- YOUR OBJECTIVE:
Would you return every line of the listing below that has "star" in it?

=-=-=-=-=

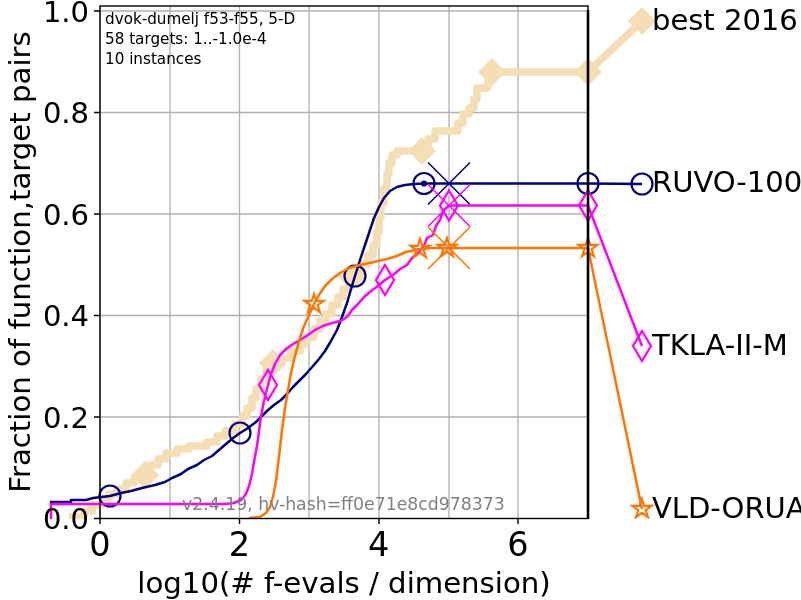
<!DOCTYPE html>
<html lang="en">
<head>
<meta charset="utf-8">
<title>Runtime distribution chart</title>
<style>
:root {
  --paper: #fff;
  --ink: #000;
  --grid: #b0b0b0;
  --note: #808080;
  --best: #f5deb3;
  --navy: #000080;
  --magenta: #ff00ff;
  --orange: #ff7500;
}
* { box-sizing: border-box; margin: 0; padding: 0; }
html, body { width: 801px; height: 600px; overflow: hidden; background: var(--paper); }
.chart {
  position: relative; width: 801px; height: 600px; overflow: hidden;
  color: var(--ink); font: 29.2px/34px "DejaVu Sans", sans-serif; white-space: nowrap;
}
.plot { position: absolute; left: 0; top: 0; }
.y-ticks {
  position: absolute; left: 0; top: -5px; width: 89px; height: 541px;
  display: flex; flex-direction: column; justify-content: space-between; align-items: flex-end;
  font-size: 29px;
}
.x-ticks {
  position: absolute; left: 80px; top: 526px; width: 458px;
  display: flex; justify-content: space-between; font-size: 33.5px; line-height: 38px;
}
.x-ticks span { width: 40px; text-align: center; }
.x-title { position: absolute; left: 100px; width: 488px; top: 566px; text-align: center; }
.y-title {
  position: absolute; left: 20px; top: 262px; width: 0; height: 0;
  display: flex; align-items: center; justify-content: center; transform: rotate(-90deg);
}
.summary { position: absolute; left: 105px; top: 9px; font-size: 15.2px; line-height: 20px; }
.version { position: absolute; left: 182px; top: 493px; font-size: 17.3px; line-height: 22px; color: var(--note); }
.series-names span { position: absolute; left: 652px; font-size: 29px; }
.name-best { top: 3px; }
.name-navy { top: 165px; }
.name-magenta { top: 328px; }
.name-orange { top: 491px; }
.grid { stroke: var(--grid); stroke-width: 1.3; }
.frame { stroke: var(--ink); stroke-width: 1.4; fill: none; }
.limit { stroke: var(--ink); stroke-width: 2.6; }
.curve { fill: none; stroke-width: 2.5; stroke-linejoin: round; }
.best { stroke: var(--best); }
.best .curve { stroke-width: 7.5; }
.best use { fill: var(--best); stroke: none; }
.navy { stroke: var(--navy); }
.magenta { stroke: var(--magenta); }
.orange { stroke: var(--orange); }
.marks { fill: none; stroke-width: 2.2; }
.cross { stroke-width: 1.5; }
</style>
</head>
<body>
<main class="chart">
  <svg class="plot" width="801" height="600" viewBox="0 0 801 600" aria-hidden="true">
    <defs>
      <path id="wide-diamond" d="M0-14 14 0 0 14-14 0Z"/>
      <path id="diamond" d="M0-15 9 0 0 15-9 0Z"/>
      <circle id="ring" r="10.5"/>
      <path id="star" d="M0-10 2.3-3.1H9.5L3.7 1.2 5.9 8.1 0 3.8-5.9 8.1-3.7 1.2-9.5-3.1H-2.3Z"/>
      <path id="cross" d="M-21-21 21 21M21-21-21 21"/>
      <clipPath id="plot-area"><rect x="49" y="0" width="752" height="519"/></clipPath>
    </defs>

    <g class="grid">
      <path d="M100 6V518M170 6V518M239.5 6V518M309 6V518M379 6V518M449 6V518M518 6V518"/>
      <path d="M100 11H588M100 112.5H588M100 214H588M100 315.5H588M100 417H588"/>
    </g>

    <g clip-path="url(#plot-area)">
      <g class="best">
        <path class="curve" d="M69 517H84V511H92V505H101V499H109V494H117V489H126V483H134V477H143V471H150V465H158V459H166V453H177V449H189V446H207V442H217V436H225V431H235V424H242V416H247V408H252V398H256V389H261V379H266V370H272V363H282V358H291V351H300V344H307V337H314V329H320V321H326V314H332V305H338V297H343V289H349V280H356V272H362V264H368V255H373V245H377V232H379V217H381V203H384V188H387V174H389V163H392V155H397V151H422V145H428V139H435V131H458V123H463V114H469V108H474V99H477V88H488V80H492V72H588L642 21"/>
        <use href="#wide-diamond" x="145" y="475"/>
        <use href="#wide-diamond" x="273" y="363"/>
        <use href="#wide-diamond" x="352" y="277"/>
        <use href="#wide-diamond" x="422" y="151"/>
        <use href="#wide-diamond" x="492" y="72"/>
        <use href="#wide-diamond" x="588" y="72"/>
        <use href="#wide-diamond" x="642" y="21"/>
      </g>

      <g class="navy">
        <path class="curve" d="M50 502H71V500H86L93 498 110 496 121 493 131 491 142 488 155 485 165 482 172 478 181 474 188 469 197 465 204 460 212 456 219 450 226 444 233 438 240 433 248 428 256 422 262 416 268 410 274 405 281 400 287 394 293 387 299 381 306 374 313 366 319 359 325 351 331 341 337 330 342 317 347 303 351 289 355 276 360 260 365 245 370 230 374 218 379 207 384 198 390 191 397 187 405 185 414 184 424 183.5H588L642 184"/>
        <g class="marks">
          <use href="#ring" x="110" y="496"/>
          <use href="#ring" x="240" y="433"/>
          <use href="#ring" x="355" y="276"/>
          <use href="#ring" x="424" y="183.5"/>
          <use href="#ring" x="588" y="183.5"/>
          <use href="#ring" x="642" y="184"/>
          <circle cx="424" cy="183.5" r="2"/>
          <use class="cross" href="#cross" x="449" y="183.5"/>
        </g>
      </g>

      <g class="magenta">
        <path class="curve" d="M51 519V504H225L234 503 241 500 246 494 249 486 252 474 254 462 257 446 259 431 261 416 264 401 268 385 271 374 275 364 280 355 286 349 293 344 300 340 308 335 315 330 323 326 332 323 341 321 347 317 352 310 358 304 364 297 371 291 378 286 385 280 393 275 400 269 407 265 412 258 418 253 424 246 427 238 433 235 436 226 440 220 443 211 449 205.500H588L642 346"/>
        <g class="marks">
          <use href="#diamond" x="268" y="385"/>
          <use href="#diamond" x="385" y="280"/>
          <use href="#diamond" x="449" y="205.500"/>
          <use href="#diamond" x="588" y="205.500"/>
          <use href="#diamond" x="642" y="346"/>
          <use class="cross" href="#cross" x="449" y="205.500"/>
        </g>
      </g>

      <g class="orange">
        <path class="curve" d="M249 518 260 517 266 513 270 507 273 497 276 481 278 465 280 448 282 430 285 408 288 390 291 373 295 356 299 341 304 326 309 315 314 304 319 295 325 286 332 279 340 273 349 268 360 265 374 262 387 259 397 256 406 252 420 249 432 248H588L642 509"/>
        <g class="marks">
          <use href="#star" x="314" y="304"/>
          <use href="#star" x="420" y="249"/>
          <use href="#star" x="447" y="248"/>
          <use href="#star" x="588" y="248"/>
          <use href="#star" x="642" y="509"/>
          <use class="cross" href="#cross" x="449" y="248"/>
        </g>
      </g>
    </g>

    <g class="frame">
      <rect x="100" y="6" width="488" height="512.500"/>
      <path d="M94 11H100M94 112.500H100M94 214H100M94 315.500H100M94 417H100M94 518.500H100"/>
      <path d="M100 518V524M239.500 518V524M379 518V524M518 518V524"/>
    </g>
    <line class="limit" x1="588" y1="10" x2="588" y2="519"/>
  </svg>

  <div class="y-ticks">
    <span>1.0</span><span>0.8</span><span>0.6</span><span>0.4</span><span>0.2</span><span>0.0</span>
  </div>
  <div class="x-ticks">
    <span>0</span><span>2</span><span>4</span><span>6</span>
  </div>
  <p class="x-title">log10(# f-evals / dimension)</p>
  <p class="y-title"><span>Fraction of function,target pairs</span></p>
  <p class="summary">dvok-dumelj f53-f55, 5-D<br>58 targets: 1..-1.0e-4<br>10 instances</p>
  <p class="version">v2.4.19, hv-hash=ff0e71e8cd978373</p>
  <div class="series-names">
    <span class="name-best">best 2016</span>
    <span class="name-navy">RUVO-100</span>
    <span class="name-magenta">TKLA-II-M</span>
    <span class="name-orange">VLD-ORUA</span>
  </div>
</main>
</body>
</html>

=-=-=-=-=

- YOUR RESPONSE:
      <path id="star" d="M0-10 2.3-3.1H9.5L3.7 1.2 5.9 8.1 0 3.8-5.9 8.1-3.7 1.2-9.5-3.1H-2.3Z"/>
          <use href="#star" x="314" y="304"/>
          <use href="#star" x="420" y="249"/>
          <use href="#star" x="447" y="248"/>
          <use href="#star" x="588" y="248"/>
          <use href="#star" x="642" y="509"/>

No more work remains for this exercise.